It really is top fun – not just for the reasons Mike outlined back in Adelaide (although 5 and 7 are less relevant over here): we also do some pretty cool stuff, like all the weekend trips away to bits of Britain I’d probably have never seen had I just remained a tourist.  We have an annual weekend in The Cotswolds, a bi-annual trip to Devizes (in Wiltshire), occasional trips up to Chester, and then there’s been various other one-offs, such as our Gloucestershire tour, Southwold (Suffolk), Exeter, Eastbourne, Dartington, Ripley, Saddleworth

Probably the one event that stars in the photo album would be the time that we were booked to perform at a garden party at Lambeth Palace for the Archbishop of Canterbury.

wmm_archbishop

A close second though would be the Westminster Day of Dance – which I’ve somehow been jostled into position as the organiser for for the last 2 years – and the opportunity to put on our kit and dance at some of London’s most famous landmarks, such as Trafalgar Square, Westminster Abbey, Chinatown, St James’s Park and Westminster Cathedral.

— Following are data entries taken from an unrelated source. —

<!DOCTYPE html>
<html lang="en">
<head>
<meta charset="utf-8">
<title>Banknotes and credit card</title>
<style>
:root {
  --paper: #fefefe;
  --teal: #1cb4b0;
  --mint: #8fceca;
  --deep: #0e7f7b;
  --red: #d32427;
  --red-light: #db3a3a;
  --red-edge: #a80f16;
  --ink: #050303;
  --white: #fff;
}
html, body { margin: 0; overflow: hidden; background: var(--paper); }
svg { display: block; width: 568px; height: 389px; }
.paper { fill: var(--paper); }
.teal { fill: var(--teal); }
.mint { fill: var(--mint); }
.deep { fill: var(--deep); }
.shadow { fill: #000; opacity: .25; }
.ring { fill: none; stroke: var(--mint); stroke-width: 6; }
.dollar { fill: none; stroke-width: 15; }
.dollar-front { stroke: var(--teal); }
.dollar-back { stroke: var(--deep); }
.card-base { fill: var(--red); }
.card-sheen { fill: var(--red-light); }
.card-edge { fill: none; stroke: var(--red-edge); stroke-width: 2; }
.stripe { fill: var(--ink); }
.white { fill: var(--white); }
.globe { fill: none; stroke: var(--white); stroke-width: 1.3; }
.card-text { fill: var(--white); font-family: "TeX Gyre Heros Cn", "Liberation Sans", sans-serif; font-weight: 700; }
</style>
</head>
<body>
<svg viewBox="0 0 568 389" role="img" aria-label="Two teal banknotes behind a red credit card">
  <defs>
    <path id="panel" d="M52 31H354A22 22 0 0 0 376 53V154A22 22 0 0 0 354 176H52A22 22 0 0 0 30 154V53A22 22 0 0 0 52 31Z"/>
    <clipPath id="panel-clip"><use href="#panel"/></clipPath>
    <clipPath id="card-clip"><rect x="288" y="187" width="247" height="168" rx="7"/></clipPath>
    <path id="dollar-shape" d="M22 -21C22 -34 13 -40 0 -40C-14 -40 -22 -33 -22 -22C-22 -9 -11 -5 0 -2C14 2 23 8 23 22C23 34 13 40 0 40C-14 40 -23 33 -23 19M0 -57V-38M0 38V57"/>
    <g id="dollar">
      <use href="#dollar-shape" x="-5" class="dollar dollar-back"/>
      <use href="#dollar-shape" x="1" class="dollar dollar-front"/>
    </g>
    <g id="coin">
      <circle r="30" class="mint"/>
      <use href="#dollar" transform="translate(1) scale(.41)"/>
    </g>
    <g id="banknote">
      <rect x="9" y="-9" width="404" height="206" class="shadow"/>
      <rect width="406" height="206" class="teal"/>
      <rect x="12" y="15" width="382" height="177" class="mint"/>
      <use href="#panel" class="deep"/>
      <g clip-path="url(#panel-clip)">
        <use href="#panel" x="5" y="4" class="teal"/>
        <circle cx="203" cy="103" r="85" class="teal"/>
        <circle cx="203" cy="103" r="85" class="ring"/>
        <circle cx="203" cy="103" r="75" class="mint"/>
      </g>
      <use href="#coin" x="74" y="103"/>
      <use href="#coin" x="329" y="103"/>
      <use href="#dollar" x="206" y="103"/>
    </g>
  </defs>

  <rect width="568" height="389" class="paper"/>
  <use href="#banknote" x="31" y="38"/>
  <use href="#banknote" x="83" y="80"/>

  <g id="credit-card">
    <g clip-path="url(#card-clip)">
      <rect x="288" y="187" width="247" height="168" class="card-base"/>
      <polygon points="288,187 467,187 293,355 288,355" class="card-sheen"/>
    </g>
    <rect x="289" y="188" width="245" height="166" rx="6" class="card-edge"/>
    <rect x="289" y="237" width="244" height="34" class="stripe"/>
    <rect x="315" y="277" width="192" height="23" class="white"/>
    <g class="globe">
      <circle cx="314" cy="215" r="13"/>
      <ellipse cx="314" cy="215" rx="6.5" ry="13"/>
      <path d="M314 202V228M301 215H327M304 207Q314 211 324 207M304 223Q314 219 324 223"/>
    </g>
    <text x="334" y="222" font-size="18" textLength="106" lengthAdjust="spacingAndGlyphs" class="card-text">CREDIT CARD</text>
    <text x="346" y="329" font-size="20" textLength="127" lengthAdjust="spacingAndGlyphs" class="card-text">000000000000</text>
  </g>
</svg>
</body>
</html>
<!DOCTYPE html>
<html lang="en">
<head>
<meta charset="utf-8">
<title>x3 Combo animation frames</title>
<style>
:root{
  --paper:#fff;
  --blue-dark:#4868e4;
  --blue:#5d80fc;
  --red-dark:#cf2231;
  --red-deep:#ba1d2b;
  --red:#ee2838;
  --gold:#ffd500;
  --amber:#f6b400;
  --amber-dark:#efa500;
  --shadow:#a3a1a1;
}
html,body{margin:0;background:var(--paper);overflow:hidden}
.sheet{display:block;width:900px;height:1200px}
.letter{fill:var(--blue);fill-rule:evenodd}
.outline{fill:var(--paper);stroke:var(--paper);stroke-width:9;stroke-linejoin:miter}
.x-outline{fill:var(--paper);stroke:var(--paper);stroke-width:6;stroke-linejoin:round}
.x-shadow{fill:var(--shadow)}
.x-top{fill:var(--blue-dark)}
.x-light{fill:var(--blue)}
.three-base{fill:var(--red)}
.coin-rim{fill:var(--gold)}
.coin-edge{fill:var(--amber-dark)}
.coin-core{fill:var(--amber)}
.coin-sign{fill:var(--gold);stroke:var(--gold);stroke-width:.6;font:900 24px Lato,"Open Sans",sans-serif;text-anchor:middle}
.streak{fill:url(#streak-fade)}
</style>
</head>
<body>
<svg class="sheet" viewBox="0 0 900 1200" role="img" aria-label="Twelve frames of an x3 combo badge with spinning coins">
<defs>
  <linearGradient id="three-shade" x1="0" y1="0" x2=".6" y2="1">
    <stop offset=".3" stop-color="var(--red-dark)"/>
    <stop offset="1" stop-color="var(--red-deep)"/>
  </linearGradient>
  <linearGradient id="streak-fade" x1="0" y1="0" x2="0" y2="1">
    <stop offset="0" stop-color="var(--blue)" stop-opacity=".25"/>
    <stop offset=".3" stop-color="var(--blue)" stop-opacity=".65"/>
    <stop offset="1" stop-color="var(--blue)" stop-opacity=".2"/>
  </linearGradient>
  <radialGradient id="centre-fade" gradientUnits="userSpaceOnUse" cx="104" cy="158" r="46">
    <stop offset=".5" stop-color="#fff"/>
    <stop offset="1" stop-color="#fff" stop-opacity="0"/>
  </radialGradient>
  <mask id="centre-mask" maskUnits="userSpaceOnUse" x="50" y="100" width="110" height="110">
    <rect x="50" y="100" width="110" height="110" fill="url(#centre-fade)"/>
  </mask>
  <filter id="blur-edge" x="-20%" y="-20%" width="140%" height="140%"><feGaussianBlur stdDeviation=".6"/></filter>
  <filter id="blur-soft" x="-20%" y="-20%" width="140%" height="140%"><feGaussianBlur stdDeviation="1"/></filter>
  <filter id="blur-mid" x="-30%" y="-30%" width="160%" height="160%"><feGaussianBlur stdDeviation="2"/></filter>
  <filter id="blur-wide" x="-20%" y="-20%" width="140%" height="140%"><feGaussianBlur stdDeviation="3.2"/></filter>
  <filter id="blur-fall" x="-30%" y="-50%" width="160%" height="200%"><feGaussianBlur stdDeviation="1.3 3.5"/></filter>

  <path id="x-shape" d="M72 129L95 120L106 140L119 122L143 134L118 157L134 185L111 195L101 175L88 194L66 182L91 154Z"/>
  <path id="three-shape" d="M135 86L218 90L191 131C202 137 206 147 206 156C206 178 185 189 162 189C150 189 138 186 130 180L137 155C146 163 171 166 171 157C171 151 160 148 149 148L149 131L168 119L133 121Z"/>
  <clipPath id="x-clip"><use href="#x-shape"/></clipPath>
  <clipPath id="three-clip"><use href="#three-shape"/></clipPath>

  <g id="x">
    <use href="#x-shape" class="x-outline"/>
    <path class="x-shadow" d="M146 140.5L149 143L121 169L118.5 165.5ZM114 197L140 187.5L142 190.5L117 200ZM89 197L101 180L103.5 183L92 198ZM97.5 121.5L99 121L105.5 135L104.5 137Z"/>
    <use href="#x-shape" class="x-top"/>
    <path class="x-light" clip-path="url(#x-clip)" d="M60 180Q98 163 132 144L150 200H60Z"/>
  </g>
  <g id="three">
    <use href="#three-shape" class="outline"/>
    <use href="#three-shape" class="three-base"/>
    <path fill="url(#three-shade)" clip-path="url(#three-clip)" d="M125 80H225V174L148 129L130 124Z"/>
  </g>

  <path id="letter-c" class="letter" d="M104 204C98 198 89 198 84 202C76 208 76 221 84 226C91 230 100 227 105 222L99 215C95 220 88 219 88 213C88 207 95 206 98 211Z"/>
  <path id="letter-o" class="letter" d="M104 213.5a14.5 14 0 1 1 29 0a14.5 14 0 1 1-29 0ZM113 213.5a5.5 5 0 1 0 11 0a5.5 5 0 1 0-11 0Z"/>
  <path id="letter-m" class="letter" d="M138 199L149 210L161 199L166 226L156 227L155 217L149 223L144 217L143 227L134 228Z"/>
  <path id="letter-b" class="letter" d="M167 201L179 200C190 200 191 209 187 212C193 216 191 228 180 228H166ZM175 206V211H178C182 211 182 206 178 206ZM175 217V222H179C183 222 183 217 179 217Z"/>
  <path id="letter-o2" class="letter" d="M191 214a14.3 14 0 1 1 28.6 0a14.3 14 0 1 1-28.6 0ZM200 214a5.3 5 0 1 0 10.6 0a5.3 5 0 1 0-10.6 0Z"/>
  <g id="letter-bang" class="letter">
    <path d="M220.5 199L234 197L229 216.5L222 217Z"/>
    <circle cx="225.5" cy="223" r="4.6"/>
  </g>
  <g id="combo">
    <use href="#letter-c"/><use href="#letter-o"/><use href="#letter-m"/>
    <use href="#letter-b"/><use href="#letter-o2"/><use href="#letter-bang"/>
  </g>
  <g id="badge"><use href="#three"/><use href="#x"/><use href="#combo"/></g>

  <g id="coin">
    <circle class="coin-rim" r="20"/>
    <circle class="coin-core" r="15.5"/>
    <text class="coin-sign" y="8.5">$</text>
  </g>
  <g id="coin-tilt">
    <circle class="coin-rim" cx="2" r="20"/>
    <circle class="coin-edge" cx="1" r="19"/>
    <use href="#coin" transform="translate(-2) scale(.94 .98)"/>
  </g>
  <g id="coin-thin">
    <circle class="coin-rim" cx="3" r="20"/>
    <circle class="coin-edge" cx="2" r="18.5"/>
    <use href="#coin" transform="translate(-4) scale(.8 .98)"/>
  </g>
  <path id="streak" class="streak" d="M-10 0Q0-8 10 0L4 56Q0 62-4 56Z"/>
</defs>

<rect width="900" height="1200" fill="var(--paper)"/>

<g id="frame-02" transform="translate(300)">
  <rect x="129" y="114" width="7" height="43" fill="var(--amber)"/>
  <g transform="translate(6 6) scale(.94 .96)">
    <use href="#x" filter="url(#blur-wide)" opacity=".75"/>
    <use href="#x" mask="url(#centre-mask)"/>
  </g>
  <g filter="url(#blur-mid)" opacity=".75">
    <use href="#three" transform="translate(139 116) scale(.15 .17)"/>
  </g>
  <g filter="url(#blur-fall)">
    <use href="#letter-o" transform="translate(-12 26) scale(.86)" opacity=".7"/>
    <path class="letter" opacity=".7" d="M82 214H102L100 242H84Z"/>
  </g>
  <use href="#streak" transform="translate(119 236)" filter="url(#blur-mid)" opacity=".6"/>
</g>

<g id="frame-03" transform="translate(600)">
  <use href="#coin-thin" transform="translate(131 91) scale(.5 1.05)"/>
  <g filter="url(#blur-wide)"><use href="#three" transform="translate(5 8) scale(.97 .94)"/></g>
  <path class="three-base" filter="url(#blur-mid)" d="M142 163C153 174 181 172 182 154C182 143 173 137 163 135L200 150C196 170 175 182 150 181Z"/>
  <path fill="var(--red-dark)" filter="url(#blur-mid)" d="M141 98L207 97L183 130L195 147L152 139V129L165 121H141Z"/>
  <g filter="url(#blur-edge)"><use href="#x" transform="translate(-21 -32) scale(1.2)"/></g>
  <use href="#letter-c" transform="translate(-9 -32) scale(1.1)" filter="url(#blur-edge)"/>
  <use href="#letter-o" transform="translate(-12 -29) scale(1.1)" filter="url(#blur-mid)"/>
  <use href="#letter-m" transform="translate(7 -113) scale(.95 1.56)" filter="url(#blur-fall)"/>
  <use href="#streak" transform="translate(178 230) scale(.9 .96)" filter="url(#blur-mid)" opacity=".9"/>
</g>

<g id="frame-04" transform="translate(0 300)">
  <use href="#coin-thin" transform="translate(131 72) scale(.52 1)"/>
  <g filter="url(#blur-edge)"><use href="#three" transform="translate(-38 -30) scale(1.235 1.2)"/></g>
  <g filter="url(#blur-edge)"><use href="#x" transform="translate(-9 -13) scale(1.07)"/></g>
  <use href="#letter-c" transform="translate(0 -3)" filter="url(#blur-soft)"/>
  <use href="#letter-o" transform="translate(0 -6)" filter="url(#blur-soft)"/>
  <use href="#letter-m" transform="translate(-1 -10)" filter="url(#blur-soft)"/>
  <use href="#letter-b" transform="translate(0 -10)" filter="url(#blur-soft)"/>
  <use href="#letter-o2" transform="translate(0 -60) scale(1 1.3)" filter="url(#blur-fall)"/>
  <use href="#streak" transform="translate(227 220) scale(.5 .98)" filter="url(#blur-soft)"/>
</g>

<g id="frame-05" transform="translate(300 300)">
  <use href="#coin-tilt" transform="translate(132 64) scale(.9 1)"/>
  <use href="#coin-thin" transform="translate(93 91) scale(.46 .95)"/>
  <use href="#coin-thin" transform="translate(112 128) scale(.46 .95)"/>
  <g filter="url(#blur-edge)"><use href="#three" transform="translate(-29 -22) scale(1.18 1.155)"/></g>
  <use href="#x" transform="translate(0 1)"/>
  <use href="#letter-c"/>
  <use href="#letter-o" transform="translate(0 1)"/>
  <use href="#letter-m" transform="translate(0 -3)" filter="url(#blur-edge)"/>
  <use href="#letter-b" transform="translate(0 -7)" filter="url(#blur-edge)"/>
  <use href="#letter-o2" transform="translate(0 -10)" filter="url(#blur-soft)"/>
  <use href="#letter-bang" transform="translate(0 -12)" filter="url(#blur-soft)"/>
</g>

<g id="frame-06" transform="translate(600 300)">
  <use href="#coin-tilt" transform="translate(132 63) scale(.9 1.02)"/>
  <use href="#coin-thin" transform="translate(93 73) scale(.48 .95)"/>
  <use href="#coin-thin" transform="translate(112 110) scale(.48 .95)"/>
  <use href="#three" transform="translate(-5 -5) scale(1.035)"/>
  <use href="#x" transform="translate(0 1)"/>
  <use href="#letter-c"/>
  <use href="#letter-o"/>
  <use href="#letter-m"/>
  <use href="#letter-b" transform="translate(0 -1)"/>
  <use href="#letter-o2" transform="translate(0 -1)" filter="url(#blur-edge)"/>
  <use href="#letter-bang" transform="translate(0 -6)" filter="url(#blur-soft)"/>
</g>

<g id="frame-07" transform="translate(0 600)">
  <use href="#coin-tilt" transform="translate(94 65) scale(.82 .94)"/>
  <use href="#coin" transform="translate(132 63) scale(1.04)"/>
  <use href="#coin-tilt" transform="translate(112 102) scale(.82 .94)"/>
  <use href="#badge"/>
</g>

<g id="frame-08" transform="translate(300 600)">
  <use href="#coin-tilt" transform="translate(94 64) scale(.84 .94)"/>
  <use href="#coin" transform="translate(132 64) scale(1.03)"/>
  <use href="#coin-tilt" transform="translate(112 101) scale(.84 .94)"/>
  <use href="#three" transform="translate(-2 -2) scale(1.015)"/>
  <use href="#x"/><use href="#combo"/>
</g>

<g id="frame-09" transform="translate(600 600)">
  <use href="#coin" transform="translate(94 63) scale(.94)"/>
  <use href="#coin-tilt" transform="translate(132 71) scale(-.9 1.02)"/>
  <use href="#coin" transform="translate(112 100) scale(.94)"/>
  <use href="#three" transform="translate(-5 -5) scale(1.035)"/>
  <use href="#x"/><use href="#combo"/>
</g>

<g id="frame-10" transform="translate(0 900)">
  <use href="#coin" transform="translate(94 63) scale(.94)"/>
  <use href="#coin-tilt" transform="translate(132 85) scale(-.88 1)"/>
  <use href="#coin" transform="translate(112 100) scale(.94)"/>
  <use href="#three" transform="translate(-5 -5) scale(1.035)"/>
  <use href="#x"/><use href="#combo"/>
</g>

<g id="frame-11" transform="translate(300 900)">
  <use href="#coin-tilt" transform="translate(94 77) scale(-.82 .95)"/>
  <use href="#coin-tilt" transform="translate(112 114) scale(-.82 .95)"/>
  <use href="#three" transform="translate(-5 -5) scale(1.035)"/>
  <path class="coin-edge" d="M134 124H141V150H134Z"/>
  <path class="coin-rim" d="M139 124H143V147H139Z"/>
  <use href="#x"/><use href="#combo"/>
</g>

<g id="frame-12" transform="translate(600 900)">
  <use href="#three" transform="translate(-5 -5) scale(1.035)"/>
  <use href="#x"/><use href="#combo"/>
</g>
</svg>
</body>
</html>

Intriguingly, one of the things which initially drew me to the whole thing was that it felt like the most ludicrous thing a bunch of blokes could do together.  Some of the dance moves seem really silly, which impresses me immensely (my favourite is called a “galley”, which sort of looks like an Arnold Rimmer salute, but using the foot).  After now having been at it for 5 years though my giggling has mostly subsided, and now that I know several dances well enough to not have to concentrate intently on each the puerile chortle has been replaced with a sense of attention to detail & doing one’s best to work in symphony with the other dancers in the set – you can just tell when you’ve nailed a dance, and it’s a real buzz when audience members come over and compliment you.  One of my favourite dances ever was the Longborough-style dance, “Loveless”, which I recorded in Thaxted earlier this year – to me it just looks beautiful, with straight lines throughout and coordinated hand movements.  The lads did a great job, I reckon!

I’m still very much in contact with the Adelaide Morris Men – I pop in to practice whenever I’m back home for a visit, and they came over for a tour of the UK in 2005, and are currently in the final planning stages of another tour in 2010 which we’re all looking forward to immensely.

So it doesn’t really make a hell of a lot of sense, but I genuinely love it.  Though it’s frustrating, exhausting, and seems to take up bizarrely large amounts of my time, joining a morris dancing side is probably one of the best decisions I’ve made in the last decade.  You get bizarre looks from strangers, prospective girlfriends screw their faces up in puzzlement, and the British press seem to have a constant campaign afoot to get it abolished because they haven’t got the imagination to respond to it in any way other than derision.  But I’m crap at tennis, and besides, the music’s nicer.

wmm_bakerst_simonh

(incidentally, credit where credit’s due – the first photo in this post was taken by the immensely talented James Bartosik, and the last photo by media genius Simon Hepworth)